→ RECORDS TO PROCESS
((

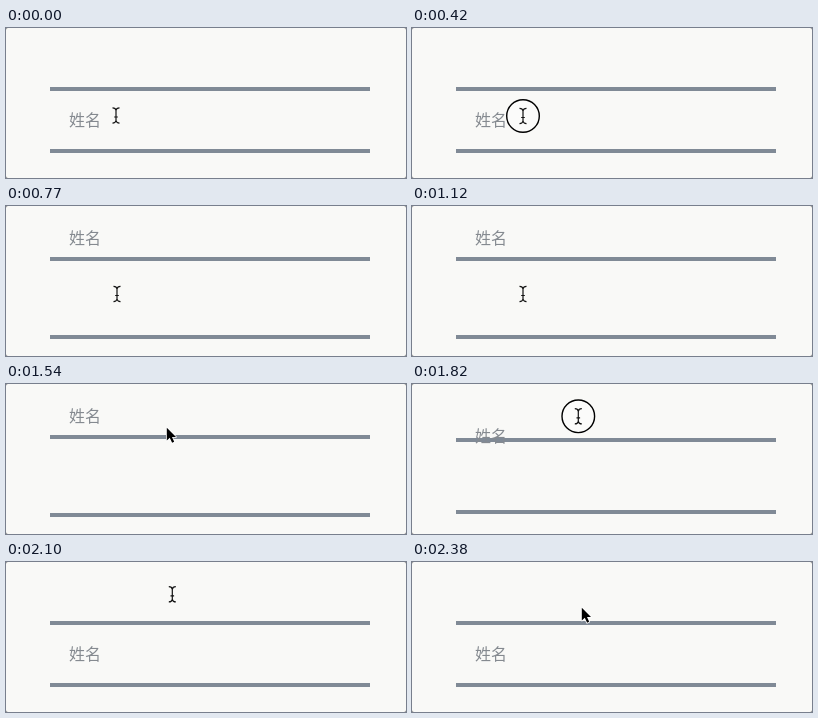
Animation, 400 px wide and 150 px high, one loop 2450 ms. Source, as an HTML page:

```html
<!DOCTYPE html>
<html lang="zh-CN">
<head>
<meta charset="utf-8">
<style>
  html, body { margin: 0; width: 100%; height: 100%; overflow: hidden; background: #777; }
  svg { display: block; width: 400px; height: 150px; }
  text { font: 500 16px "Noto Sans CJK SC", "Noto Sans CJK JP", "Noto Sans CJK", sans-serif; fill: #858a90; }
  .line { fill: #808a96; }
  #beam { fill: none; stroke: #111; stroke-width: 1.2; }
  #arrow { fill: #000; stroke: #fff; stroke-width: 1.6; paint-order: stroke; stroke-linejoin: round; }
  #ring { fill: #fbfbfa; stroke: #000; stroke-width: 1.4; }
</style>
</head>
<body>
<svg viewBox="0 0 400 150">
  <rect width="400" height="150" rx="2" fill="#f9f9f7"/>
  <rect id="top" class="line" x="44" width="320" height="4"/>
  <rect id="bottom" class="line" x="44" width="320" height="4"/>
  <text id="label" x="63">姓名</text>
  <g id="cursor">
    <circle id="ring" r="16.3"/>
    <path id="beam" d="M-3.5-7.6Q-.4-7.6 0-5Q.4-7.6 3.5-7.6M0-5V5M-3.5 7.6Q-.4 7.6 0 5Q.4 7.6 3.5 7.6M-1.8 1.5H1.8"/>
    <path id="arrow" d="M.8.8V13.6L3.8 10.8 6.1 15.8 8.2 14.8 6 10H10Z"/>
  </g>
</svg>
<script>
const LOOP = 2450, STEP = 70, DURATION = 300;
const FOCUS = 455, BLUR = 1755;
const el = id => document.getElementById(id);
const lerp = (a, b, p) => a + (b - a) * p;
const clamp = p => Math.min(1, Math.max(0, p));
const within = (t, from, to) => t >= from && t < to;
const show = (id, on) => el(id).style.display = on ? "" : "none";

// [time, x, y] of the pointer's hot spot
const path = [
  [0, 110, 87.5], [140, 111, 88], [1330, 111, 88], [1400, 126, 72],
  [1470, 146, 54], [1540, 160, 43], [1610, 165, 35], [1680, 166.3, 32.3],
  [2100, 166.3, 32.3], [2380, 169, 45]
];

function pointerAt(t) {
  const next = path.findIndex(key => key[0] > t);
  if (next < 0) return path[path.length - 1].slice(1);
  const [a, b] = [path[next - 1], path[next]];
  const p = (t - a[0]) / (b[0] - a[0]);
  return [lerp(a[1], b[1], p), lerp(a[2], b[2], p)];
}

// CSS "ease": cubic-bezier(.25, .1, .25, 1)
function ease(x) {
  const bezier = (u, a, b) => 3 * u * (1 - u) ** 2 * a + 3 * u * u * (1 - u) * b + u ** 3;
  let low = 0, high = 1;
  for (let i = 0; i < 20; i++) {
    const mid = (low + high) / 2;
    if (bezier(mid, .25, .25) < x) low = mid; else high = mid;
  }
  return bezier(high, .1, 1);
}

const progress = (t, start) => {
  const p = clamp((t - start) / DURATION);
  return p === 0 || p === 1 ? p : ease(p);
};

function draw(time) {
  const t = Math.floor(time % LOOP / STEP) * STEP;
  const open = progress(t, FOCUS) - progress(t, BLUR);
  el("top").setAttribute("y", Math.round(lerp(59, 51, open)));
  el("bottom").setAttribute("y", Math.round(lerp(121, 129, open)));
  el("label").setAttribute("y", lerp(98, 38, open));

  const isArrow = within(t, 1540, 1610) || t >= 2170;
  el("cursor").setAttribute("transform", `translate(${pointerAt(t)})`);
  show("arrow", isArrow);
  show("beam", !isArrow);
  show("ring", within(t, 350, 560) || within(t, 1680, 1890));
}

const start = performance.now();
function tick() {
  draw(performance.now() - start);
  requestAnimationFrame(tick);
}
tick();
</script>
</body>
</html>
```
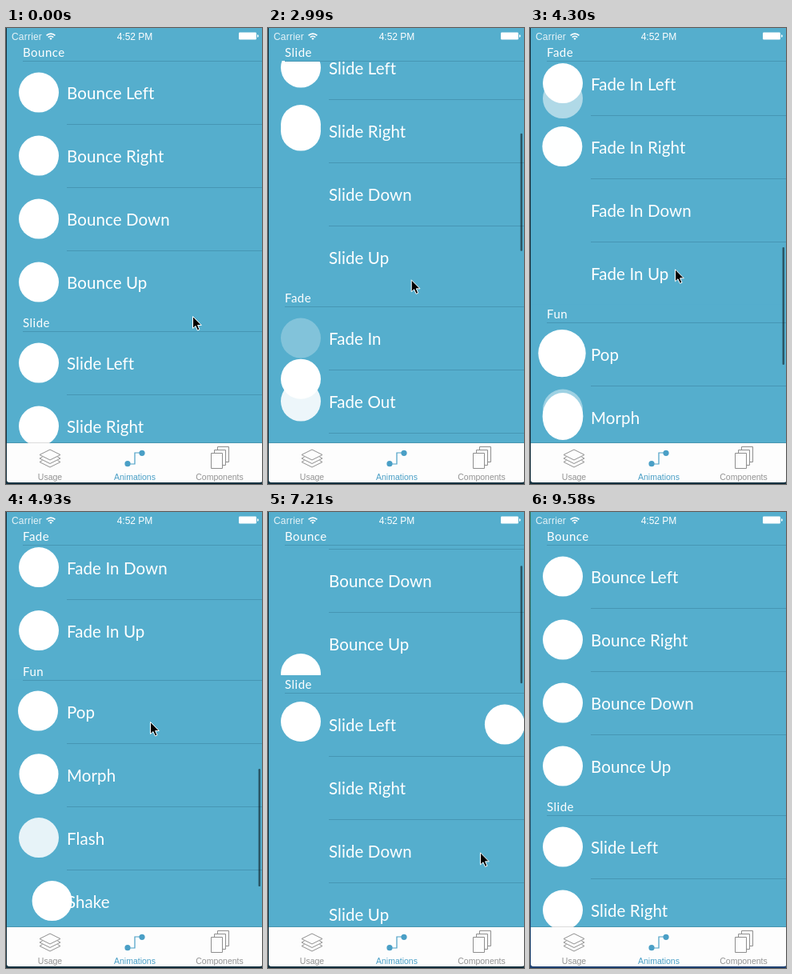
Recreate the animation shown at these times as an HTML page. Size 320 px wide and 570 px high, loop 9930 ms.

```html
<!DOCTYPE html>
<html lang="en">
<head>
<meta charset="utf-8">
<title>Animation list</title>
<style>
html, body { margin: 0; width: 100%; height: 100%; overflow: hidden; background: #55aecd; }
svg { display: block; width: 100%; height: 100%; }
.row { font: 400 20.5px Lato, "Open Sans", sans-serif; letter-spacing: .1px; fill: #fff; }
.head { font: 400 15px Lato, "Open Sans", sans-serif; letter-spacing: .5px; fill: #fff; }
.line { fill: #4696b4; height: 1px; shape-rendering: crispEdges; }
.bar { font: 12px "Liberation Sans", Arial, sans-serif; fill: #fff; }
.tab { font: 10.5px "Liberation Sans", Arial, sans-serif; fill: #929292; text-anchor: middle; }
.icon { fill: none; stroke: #8e8e8e; stroke-width: 1; }
</style>
</head>
<body>
<svg viewBox="0 0 320 570">
  <defs>
    <clipPath id="view"><rect y="20" width="320" height="499"/></clipPath>
    <linearGradient id="dusk" x2="0" y2="1">
      <stop offset="0" stop-color="#2f7a60"/><stop offset="1" stop-color="#1c3f70"/>
    </linearGradient>
  </defs>
  <rect width="320" height="570" fill="#55aecd"/>
  <g clip-path="url(#view)">
    <g id="rows"></g>
    <g id="heads"></g>
    <rect id="thumb" x="315.5" width="2.5" rx="1.2" fill="#000"/>
  </g>

  <rect width="320" height="20" fill="#55aecd"/>
  <text class="bar" x="7" y="14.5" letter-spacing=".2" opacity=".85">Carrier</text>
  <path d="M50.6 9.3a7.600 7.600 0 0 1 10.800 0M52.800 11.600a4.500 4.500 0 0 1 6.400 0" fill="none" stroke="#fff" stroke-width="1.7"/>
  <path d="M54.300 13l1.700 1.900 1.700-1.900a2.600 2.600 0 0 0-3.400 0z" fill="#fff"/>
  <text class="bar" x="161" y="14.5" text-anchor="middle" font-weight="700">4:52 PM</text>
  <rect x="291" y="5.5" width="22" height="9" rx="1.2" fill="#fff"/>
  <path d="M314 8.200q1.800 .3 1.800 1.800t-1.800 1.800z" fill="#fff"/>

  <rect y="518" width="320" height="1" fill="#000" opacity=".14"/>
  <rect y="519" width="320" height="51" fill="#fdfdfd"/>
  <g class="icon">
    <path d="M55 527l13 6.500-13 6.500-13-6.500z"/>
    <path id="layer" d="M45.500 536.200L42 538l13 6.500 13-6.500-3.500-1.800"/>
    <use href="#layer" y="4.5"/>
    <path d="M256.500 531.500h14v19h-14zM260.500 531v-3.500h14v19h-3.500M264.500 527v-3.500h14v19h-3.500"/>
  </g>
  <path d="M152 545h9v-14h9" fill="none" stroke="#4a9fc6" stroke-width="1.2"/>
  <circle cx="152" cy="544.7" r="3.6" fill="#4a9fc6"/>
  <circle cx="170" cy="531.3" r="3.6" fill="#4a9fc6"/>
  <text class="tab" x="55" y="565">Usage</text>
  <text class="tab" x="161" y="565" style="fill:#4a9fc6">Animations</text>
  <text class="tab" x="267" y="565">Components</text>
  <path id="edge" d="M0 0h1v565q0 3 3 3h313q4 0 4-3v5H0z"/>
  <path id="cursor" d="M.5 .5v15l3.500-3 2.400 5.500 2.600-1-2.400-5.500h4.700z" fill="#000" stroke="#fff" stroke-linejoin="round"/>
</svg>
<script>
const LOOP = 9930, ROW = 79, HEAD = 22, TOP = 41, BOTTOM = 518, END = 1169;
const $ = id => document.getElementById(id);
const set = (el, attrs) => { for (const k in attrs) el.setAttribute(k, attrs[k]); };
const make = (parent, tag, attrs = {}, text = "") => {
  const el = document.createElementNS("http://www.w3.org/2000/svg", tag);
  set(el, attrs);
  el.textContent = text;
  return parent.appendChild(el);
};
const clamp = (v, lo = 0, hi = 1) => Math.max(lo, Math.min(hi, v));
const mix = (a, b, p) => a + (b - a) * p;
const ease = p => p ** 1.75 / (p ** 1.75 + (1 - p) ** 1.75);

// Eased steps through equally spaced values
const seq = (p, ...v) => {
  const n = v.length - 1, i = Math.min(n - 1, Math.floor(p * n));
  return mix(v[i], v[i + 1], ease(p * n - i));
};

// Each swipe drags the list evenly, then lets it coast to rest
const swipes = [
  { at: 2330, dur: 230, drag: 140, coast: 347, tau: 400 },
  { at: 3740, dur: 160, drag: 200, coast: 170, tau: 125 },
  { at: 4703, dur: 227, drag: 145.5, coast: 166.5, tau: 90 },
  { at: 6750, dur: 110, drag: -600, coast: -130, tau: 30 },
  { at: 6925, dur: 400, drag: -400, coast: -73, tau: 100 },
  { at: 7790, dur: 1, drag: 0, coast: 34, tau: 120 }
];
const scrollAt = t => swipes.reduce((sum, { at, dur, drag, coast, tau }) =>
  sum + drag * clamp((t - at) / dur)
    + coast * (1 - Math.exp(-Math.max(0, t - at - dur) / tau)), 0);

// Pointer stops: time, x, y
const stops = [
  [300, 233, 360], [600, 165, 86], [1000, 155, 163], [1260, 155, 163],
  [1760, 154, 241], [1900, 154, 242], [2330, 178, 394], [2560, 180, 254],
  [3500, 177, 395], [3740, 177, 395], [3900, 181, 196], [4703, 181, 407],
  [4930, 180, 262], [5300, 190, 230], [5750, 332, 210], [6740, 332, 150],
  [6925, 270, 92], [7325, 264, 492], [7770, 266, 526], [8200, 290, 580]
];
function pointerAt(t) {
  const i = stops.findIndex(s => s[0] > t);
  const b = stops.at(i), a = i > 0 ? stops[i - 1] : b;
  const p = a === b ? 0 : ease((t - a[0]) / (b[0] - a[0]));
  return [mix(a[1], b[1], p), mix(a[2], b[2], p)];
}

// Moves map progress to offset (x, y), scale (sx, sy) and opacity (a)
const slide = (axis, from) => p => ({ [axis]: seq(p, from, 0) });
const bounce = (axis, from, k) => p => ({ [axis]: seq(p, from, -10 * k, 5 * k, -2 * k, 0) });
const fade = (axis, from) => p => ({ [axis]: seq(p, from, 0), a: ease(p) });
const zoom = (from, to) => p => {
  const s = seq(p, from, to);
  return { sx: s, sy: s, a: 2 - s };
};
const list = {
  Bounce: {
    "Bounce Left": bounce("x", 320, 1),
    "Bounce Right": bounce("x", -320, -1),
    "Bounce Down": bounce("y", -570, -1),
    "Bounce Up": bounce("y", 570, -1)
  },
  Slide: {
    "Slide Left": slide("x", 300),
    "Slide Right": slide("x", -300),
    "Slide Down": slide("y", -300),
    "Slide Up": slide("y", 300)
  },
  Fade: {
    "Fade In": fade("x", 0),
    "Fade Out": p => ({ a: 1 - ease(p) }),
    "Fade In Left": fade("x", 300),
    "Fade In Right": fade("x", -300),
    "Fade In Down": fade("y", -300),
    "Fade In Up": fade("y", 300)
  },
  Fun: {
    "Pop": p => { const s = seq(p, 1, 1.2, .9, 1); return { x: -1, y: -.5, sx: s, sy: s }; },
    "Morph": p => ({ y: -.5, sx: seq(p, 1, 1, 1.2, .9, 1), sy: seq(p, 1, 1.2, .9, 1.1, 1) }),
    "Flash": p => ({ a: seq(p, 0, 1, 0, 1) }),
    "Shake": p => ({ x: seq(p, 0, 30, -30, 15, -15, 0) }),
    "Zoom In": zoom(1, 2),
    "Zoom Out": zoom(2, 1)
  }
};
const taps = { "Bounce Left": 570, "Bounce Right": 1260, "Bounce Down": 1850 };

// A row starts to move when tapped and whenever it scrolls into view
function startTimes(name, top) {
  const times = name in taps ? [taps[name]] : [];
  const seen = t => top - scrollAt(t) < BOTTOM && top + ROW - scrollAt(t) > 19;
  for (let t = 5; t < LOOP; t += 5)
    if (seen(t) && !seen(t - 5)) times.push(t);
  return times;
}

const rows = [], heads = [];
let y = TOP;
for (const title in list) {
  const g = make($("heads"), "g");
  make(g, "rect", { y: -HEAD, width: 320, height: HEAD, fill: "#55aecd" });
  make(g, "rect", { class: "line", x: 21, width: 299, height: 1 });
  make(g, "text", { class: "head", x: 21, y: -5 }, title);
  heads.push({ g, y });
  const names = Object.keys(list[title]);
  names.forEach((name, i) => {
    const el = make($("rows"), "g");
    make(el, "text", { class: "row", x: 76, y: 48 }, name);
    if (i < names.length - 1)
      make(el, "rect", { class: "line", x: 76, y: ROW, width: 244, height: 1 });
    const dot = make(el, "circle", { r: 25, fill: "#fff" });
    rows.push({ el, dot, y, move: list[title][name], starts: startTimes(name, y) });
    y += ROW;
  });
  y += HEAD;
}

function draw(t) {
  const s = Math.round(scrollAt(t) * 2) / 2;
  for (const r of rows) {
    const start = r.starts.filter(v => v <= t).pop() ?? -LOOP;
    const { x = 0, y = 0, sx = 1, sy = 1, a = 1 } = r.move(clamp((t - start) / 1000));
    set(r.el, { transform: `translate(0 ${r.y - s})` });
    set(r.dot, {
      transform: `translate(${41 + x} ${39.6 + y}) scale(${sx} ${sy})`,
      opacity: a
    });
  }
  heads.forEach((h, i) => {
    const next = heads[i + 1];
    let pos = Math.max(TOP, h.y - s);
    if (next) pos = Math.min(pos, Math.max(next.y - s, TOP) - HEAD);
    set(h.g, { transform: `translate(0 ${pos})` });
  });

  const shown = (from, to) => clamp((t - from) / 80) * clamp((to - t) / 250);
  set($("thumb"), {
    y: 21.5 + clamp(s / END) * 349,
    height: 147 + Math.min(0, s),
    opacity: .5 * (shown(2330, 5900) + shown(6750, 8440))
  });
  set($("cursor"), { transform: `translate(${pointerAt(t)})` });
  set($("edge"), { fill: t >= 9580 ? "url(#dusk)" : "#14303e" });
}

const begin = performance.now();
function tick() {
  draw((performance.now() - begin) % LOOP);
  requestAnimationFrame(tick);
}
tick();
</script>
</body>
</html>
```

))

→ WHAT NEEDS TO BE DONE
Each line of the data that holds "return" should be copied.

→ RESPONSE TO THIS EXERCISE
  if (next < 0) return path[path.length - 1].slice(1);
  return [lerp(a[1], b[1], p), lerp(a[2], b[2], p)];
  return bezier(high, .1, 1);
  return p === 0 || p === 1 ? p : ease(p);
  return parent.appendChild(el);
  return mix(v[i], v[i + 1], ease(p * n - i));
  return [mix(a[1], b[1], p), mix(a[2], b[2], p)];
  return { sx: s, sy: s, a: 2 - s };
    "Pop": p => { const s = seq(p, 1, 1.2, .9, 1); return { x: -1, y: -.5, sx: s, sy: s }; },
  return times;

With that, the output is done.